-- Record extracts follows --
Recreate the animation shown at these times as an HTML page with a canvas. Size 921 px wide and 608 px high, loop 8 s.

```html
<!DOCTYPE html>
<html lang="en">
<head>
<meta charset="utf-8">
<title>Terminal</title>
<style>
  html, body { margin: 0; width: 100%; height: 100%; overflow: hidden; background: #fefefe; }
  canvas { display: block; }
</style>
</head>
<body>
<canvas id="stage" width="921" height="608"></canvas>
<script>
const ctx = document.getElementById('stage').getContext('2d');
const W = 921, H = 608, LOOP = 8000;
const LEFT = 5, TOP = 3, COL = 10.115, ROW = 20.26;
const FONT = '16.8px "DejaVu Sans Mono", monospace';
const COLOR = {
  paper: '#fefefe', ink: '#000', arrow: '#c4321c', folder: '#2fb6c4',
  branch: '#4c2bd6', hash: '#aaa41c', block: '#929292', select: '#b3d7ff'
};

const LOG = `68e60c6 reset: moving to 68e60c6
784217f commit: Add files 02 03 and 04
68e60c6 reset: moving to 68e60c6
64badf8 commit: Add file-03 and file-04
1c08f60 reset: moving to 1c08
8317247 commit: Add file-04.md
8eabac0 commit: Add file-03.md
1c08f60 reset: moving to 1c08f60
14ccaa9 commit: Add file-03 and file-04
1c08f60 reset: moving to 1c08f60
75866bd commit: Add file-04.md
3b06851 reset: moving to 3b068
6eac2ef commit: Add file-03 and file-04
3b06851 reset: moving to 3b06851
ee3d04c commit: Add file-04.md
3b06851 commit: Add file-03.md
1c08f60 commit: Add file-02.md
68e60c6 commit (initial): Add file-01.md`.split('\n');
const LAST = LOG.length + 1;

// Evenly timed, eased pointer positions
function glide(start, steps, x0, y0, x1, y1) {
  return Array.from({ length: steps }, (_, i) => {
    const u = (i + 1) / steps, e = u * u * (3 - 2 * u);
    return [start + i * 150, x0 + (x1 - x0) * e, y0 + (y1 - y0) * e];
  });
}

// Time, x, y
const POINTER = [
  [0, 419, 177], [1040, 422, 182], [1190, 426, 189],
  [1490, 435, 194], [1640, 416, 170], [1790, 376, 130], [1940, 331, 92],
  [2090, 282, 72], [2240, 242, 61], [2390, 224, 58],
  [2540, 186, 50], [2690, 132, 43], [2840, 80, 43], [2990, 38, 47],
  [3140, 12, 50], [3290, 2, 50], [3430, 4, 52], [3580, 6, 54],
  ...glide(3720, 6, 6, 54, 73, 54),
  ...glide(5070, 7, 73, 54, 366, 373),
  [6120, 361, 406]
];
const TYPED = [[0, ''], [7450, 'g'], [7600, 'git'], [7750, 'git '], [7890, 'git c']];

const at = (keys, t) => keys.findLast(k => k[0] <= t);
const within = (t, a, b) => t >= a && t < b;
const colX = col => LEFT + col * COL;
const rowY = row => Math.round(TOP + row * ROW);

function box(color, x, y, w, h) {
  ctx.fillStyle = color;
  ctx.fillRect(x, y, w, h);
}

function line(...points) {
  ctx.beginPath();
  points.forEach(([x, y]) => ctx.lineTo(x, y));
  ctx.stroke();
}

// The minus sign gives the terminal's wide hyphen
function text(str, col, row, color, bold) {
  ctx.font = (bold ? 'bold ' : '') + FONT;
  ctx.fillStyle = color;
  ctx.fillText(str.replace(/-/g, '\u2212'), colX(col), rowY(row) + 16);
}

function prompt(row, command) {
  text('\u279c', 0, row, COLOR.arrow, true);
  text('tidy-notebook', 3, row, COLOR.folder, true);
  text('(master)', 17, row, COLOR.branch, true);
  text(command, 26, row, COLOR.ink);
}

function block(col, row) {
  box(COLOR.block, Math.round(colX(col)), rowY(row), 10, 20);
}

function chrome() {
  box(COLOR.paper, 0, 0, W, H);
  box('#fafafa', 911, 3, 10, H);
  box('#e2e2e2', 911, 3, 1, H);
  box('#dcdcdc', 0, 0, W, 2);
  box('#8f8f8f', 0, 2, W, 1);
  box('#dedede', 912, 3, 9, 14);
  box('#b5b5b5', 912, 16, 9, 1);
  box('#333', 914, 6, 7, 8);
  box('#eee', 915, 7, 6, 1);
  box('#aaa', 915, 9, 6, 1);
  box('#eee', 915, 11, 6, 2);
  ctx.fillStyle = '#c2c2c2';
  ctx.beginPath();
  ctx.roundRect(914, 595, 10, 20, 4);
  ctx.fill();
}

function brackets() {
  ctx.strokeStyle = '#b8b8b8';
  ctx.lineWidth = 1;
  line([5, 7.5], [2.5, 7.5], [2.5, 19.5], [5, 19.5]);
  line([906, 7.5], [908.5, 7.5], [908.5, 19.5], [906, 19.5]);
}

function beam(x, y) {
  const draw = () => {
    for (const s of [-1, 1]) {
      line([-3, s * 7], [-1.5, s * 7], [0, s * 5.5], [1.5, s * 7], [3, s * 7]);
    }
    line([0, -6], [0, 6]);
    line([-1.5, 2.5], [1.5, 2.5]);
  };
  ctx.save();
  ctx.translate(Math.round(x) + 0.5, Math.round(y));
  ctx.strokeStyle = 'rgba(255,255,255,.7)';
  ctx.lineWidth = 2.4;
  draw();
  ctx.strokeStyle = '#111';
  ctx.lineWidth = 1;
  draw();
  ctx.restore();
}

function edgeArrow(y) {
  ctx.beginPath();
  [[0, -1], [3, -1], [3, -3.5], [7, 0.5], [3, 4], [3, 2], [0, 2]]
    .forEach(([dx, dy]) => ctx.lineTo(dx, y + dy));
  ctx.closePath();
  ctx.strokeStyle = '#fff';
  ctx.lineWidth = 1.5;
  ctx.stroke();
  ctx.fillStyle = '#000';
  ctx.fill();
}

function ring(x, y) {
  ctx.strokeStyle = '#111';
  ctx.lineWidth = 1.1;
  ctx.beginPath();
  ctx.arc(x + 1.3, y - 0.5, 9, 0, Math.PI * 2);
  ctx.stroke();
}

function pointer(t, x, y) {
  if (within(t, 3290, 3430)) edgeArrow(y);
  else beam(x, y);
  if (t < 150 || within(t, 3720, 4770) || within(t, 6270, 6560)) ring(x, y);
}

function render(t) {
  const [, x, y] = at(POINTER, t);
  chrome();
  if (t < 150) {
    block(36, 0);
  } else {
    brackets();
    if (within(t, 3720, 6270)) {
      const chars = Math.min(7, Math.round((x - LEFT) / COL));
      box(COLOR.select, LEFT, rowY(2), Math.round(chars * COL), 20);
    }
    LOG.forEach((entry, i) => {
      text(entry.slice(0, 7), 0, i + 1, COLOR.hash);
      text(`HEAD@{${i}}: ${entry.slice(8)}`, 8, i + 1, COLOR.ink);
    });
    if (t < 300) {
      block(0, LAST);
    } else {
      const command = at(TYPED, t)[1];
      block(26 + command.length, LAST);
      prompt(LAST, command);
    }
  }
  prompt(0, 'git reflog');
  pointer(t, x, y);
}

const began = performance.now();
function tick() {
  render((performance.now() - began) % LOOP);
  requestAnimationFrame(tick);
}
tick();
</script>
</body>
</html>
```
-- Record extracts concluded --
Exercise brief -
None of the records may be left out; each is to be restated exactly.

Result below -
Recreate the animation shown at these times as an HTML page with a canvas. Size 921 px wide and 608 px high, loop 8 s.

```html
<!DOCTYPE html>
<html lang="en">
<head>
<meta charset="utf-8">
<title>Terminal</title>
<style>
  html, body { margin: 0; width: 100%; height: 100%; overflow: hidden; background: #fefefe; }
  canvas { display: block; }
</style>
</head>
<body>
<canvas id="stage" width="921" height="608"></canvas>
<script>
const ctx = document.getElementById('stage').getContext('2d');
const W = 921, H = 608, LOOP = 8000;
const LEFT = 5, TOP = 3, COL = 10.115, ROW = 20.26;
const FONT = '16.8px "DejaVu Sans Mono", monospace';
const COLOR = {
  paper: '#fefefe', ink: '#000', arrow: '#c4321c', folder: '#2fb6c4',
  branch: '#4c2bd6', hash: '#aaa41c', block: '#929292', select: '#b3d7ff'
};

const LOG = `68e60c6 reset: moving to 68e60c6
784217f commit: Add files 02 03 and 04
68e60c6 reset: moving to 68e60c6
64badf8 commit: Add file-03 and file-04
1c08f60 reset: moving to 1c08
8317247 commit: Add file-04.md
8eabac0 commit: Add file-03.md
1c08f60 reset: moving to 1c08f60
14ccaa9 commit: Add file-03 and file-04
1c08f60 reset: moving to 1c08f60
75866bd commit: Add file-04.md
3b06851 reset: moving to 3b068
6eac2ef commit: Add file-03 and file-04
3b06851 reset: moving to 3b06851
ee3d04c commit: Add file-04.md
3b06851 commit: Add file-03.md
1c08f60 commit: Add file-02.md
68e60c6 commit (initial): Add file-01.md`.split('\n');
const LAST = LOG.length + 1;

// Evenly timed, eased pointer positions
function glide(start, steps, x0, y0, x1, y1) {
  return Array.from({ length: steps }, (_, i) => {
    const u = (i + 1) / steps, e = u * u * (3 - 2 * u);
    return [start + i * 150, x0 + (x1 - x0) * e, y0 + (y1 - y0) * e];
  });
}

// Time, x, y
const POINTER = [
  [0, 419, 177], [1040, 422, 182], [1190, 426, 189],
  [1490, 435, 194], [1640, 416, 170], [1790, 376, 130], [1940, 331, 92],
  [2090, 282, 72], [2240, 242, 61], [2390, 224, 58],
  [2540, 186, 50], [2690, 132, 43], [2840, 80, 43], [2990, 38, 47],
  [3140, 12, 50], [3290, 2, 50], [3430, 4, 52], [3580, 6, 54],
  ...glide(3720, 6, 6, 54, 73, 54),
  ...glide(5070, 7, 73, 54, 366, 373),
  [6120, 361, 406]
];
const TYPED = [[0, ''], [7450, 'g'], [7600, 'git'], [7750, 'git '], [7890, 'git c']];

const at = (keys, t) => keys.findLast(k => k[0] <= t);
const within = (t, a, b) => t >= a && t < b;
const colX = col => LEFT + col * COL;
const rowY = row => Math.round(TOP + row * ROW);

function box(color, x, y, w, h) {
  ctx.fillStyle = color;
  ctx.fillRect(x, y, w, h);
}

function line(...points) {
  ctx.beginPath();
  points.forEach(([x, y]) => ctx.lineTo(x, y));
  ctx.stroke();
}

// The minus sign gives the terminal's wide hyphen
function text(str, col, row, color, bold) {
  ctx.font = (bold ? 'bold ' : '') + FONT;
  ctx.fillStyle = color;
  ctx.fillText(str.replace(/-/g, '\u2212'), colX(col), rowY(row) + 16);
}

function prompt(row, command) {
  text('\u279c', 0, row, COLOR.arrow, true);
  text('tidy-notebook', 3, row, COLOR.folder, true);
  text('(master)', 17, row, COLOR.branch, true);
  text(command, 26, row, COLOR.ink);
}

function block(col, row) {
  box(COLOR.block, Math.round(colX(col)), rowY(row), 10, 20);
}

function chrome() {
  box(COLOR.paper, 0, 0, W, H);
  box('#fafafa', 911, 3, 10, H);
  box('#e2e2e2', 911, 3, 1, H);
  box('#dcdcdc', 0, 0, W, 2);
  box('#8f8f8f', 0, 2, W, 1);
  box('#dedede', 912, 3, 9, 14);
  box('#b5b5b5', 912, 16, 9, 1);
  box('#333', 914, 6, 7, 8);
  box('#eee', 915, 7, 6, 1);
  box('#aaa', 915, 9, 6, 1);
  box('#eee', 915, 11, 6, 2);
  ctx.fillStyle = '#c2c2c2';
  ctx.beginPath();
  ctx.roundRect(914, 595, 10, 20, 4);
  ctx.fill();
}

function brackets() {
  ctx.strokeStyle = '#b8b8b8';
  ctx.lineWidth = 1;
  line([5, 7.5], [2.5, 7.5], [2.5, 19.5], [5, 19.5]);
  line([906, 7.5], [908.5, 7.5], [908.5, 19.5], [906, 19.5]);
}

function beam(x, y) {
  const draw = () => {
    for (const s of [-1, 1]) {
      line([-3, s * 7], [-1.5, s * 7], [0, s * 5.5], [1.5, s * 7], [3, s * 7]);
    }
    line([0, -6], [0, 6]);
    line([-1.5, 2.5], [1.5, 2.5]);
  };
  ctx.save();
  ctx.translate(Math.round(x) + 0.5, Math.round(y));
  ctx.strokeStyle = 'rgba(255,255,255,.7)';
  ctx.lineWidth = 2.4;
  draw();
  ctx.strokeStyle = '#111';
  ctx.lineWidth = 1;
  draw();
  ctx.restore();
}

function edgeArrow(y) {
  ctx.beginPath();
  [[0, -1], [3, -1], [3, -3.5], [7, 0.5], [3, 4], [3, 2], [0, 2]]
    .forEach(([dx, dy]) => ctx.lineTo(dx, y + dy));
  ctx.closePath();
  ctx.strokeStyle = '#fff';
  ctx.lineWidth = 1.5;
  ctx.stroke();
  ctx.fillStyle = '#000';
  ctx.fill();
}

function ring(x, y) {
  ctx.strokeStyle = '#111';
  ctx.lineWidth = 1.1;
  ctx.beginPath();
  ctx.arc(x + 1.3, y - 0.5, 9, 0, Math.PI * 2);
  ctx.stroke();
}

function pointer(t, x, y) {
  if (within(t, 3290, 3430)) edgeArrow(y);
  else beam(x, y);
  if (t < 150 || within(t, 3720, 4770) || within(t, 6270, 6560)) ring(x, y);
}

function render(t) {
  const [, x, y] = at(POINTER, t);
  chrome();
  if (t < 150) {
    block(36, 0);
  } else {
    brackets();
    if (within(t, 3720, 6270)) {
      const chars = Math.min(7, Math.round((x - LEFT) / COL));
      box(COLOR.select, LEFT, rowY(2), Math.round(chars * COL), 20);
    }
    LOG.forEach((entry, i) => {
      text(entry.slice(0, 7), 0, i + 1, COLOR.hash);
      text(`HEAD@{${i}}: ${entry.slice(8)}`, 8, i + 1, COLOR.ink);
    });
    if (t < 300) {
      block(0, LAST);
    } else {
      const command = at(TYPED, t)[1];
      block(26 + command.length, LAST);
      prompt(LAST, command);
    }
  }
  prompt(0, 'git reflog');
  pointer(t, x, y);
}

const began = performance.now();
function tick() {
  render((performance.now() - began) % LOOP);
  requestAnimationFrame(tick);
}
tick();
</script>
</body>
</html>
```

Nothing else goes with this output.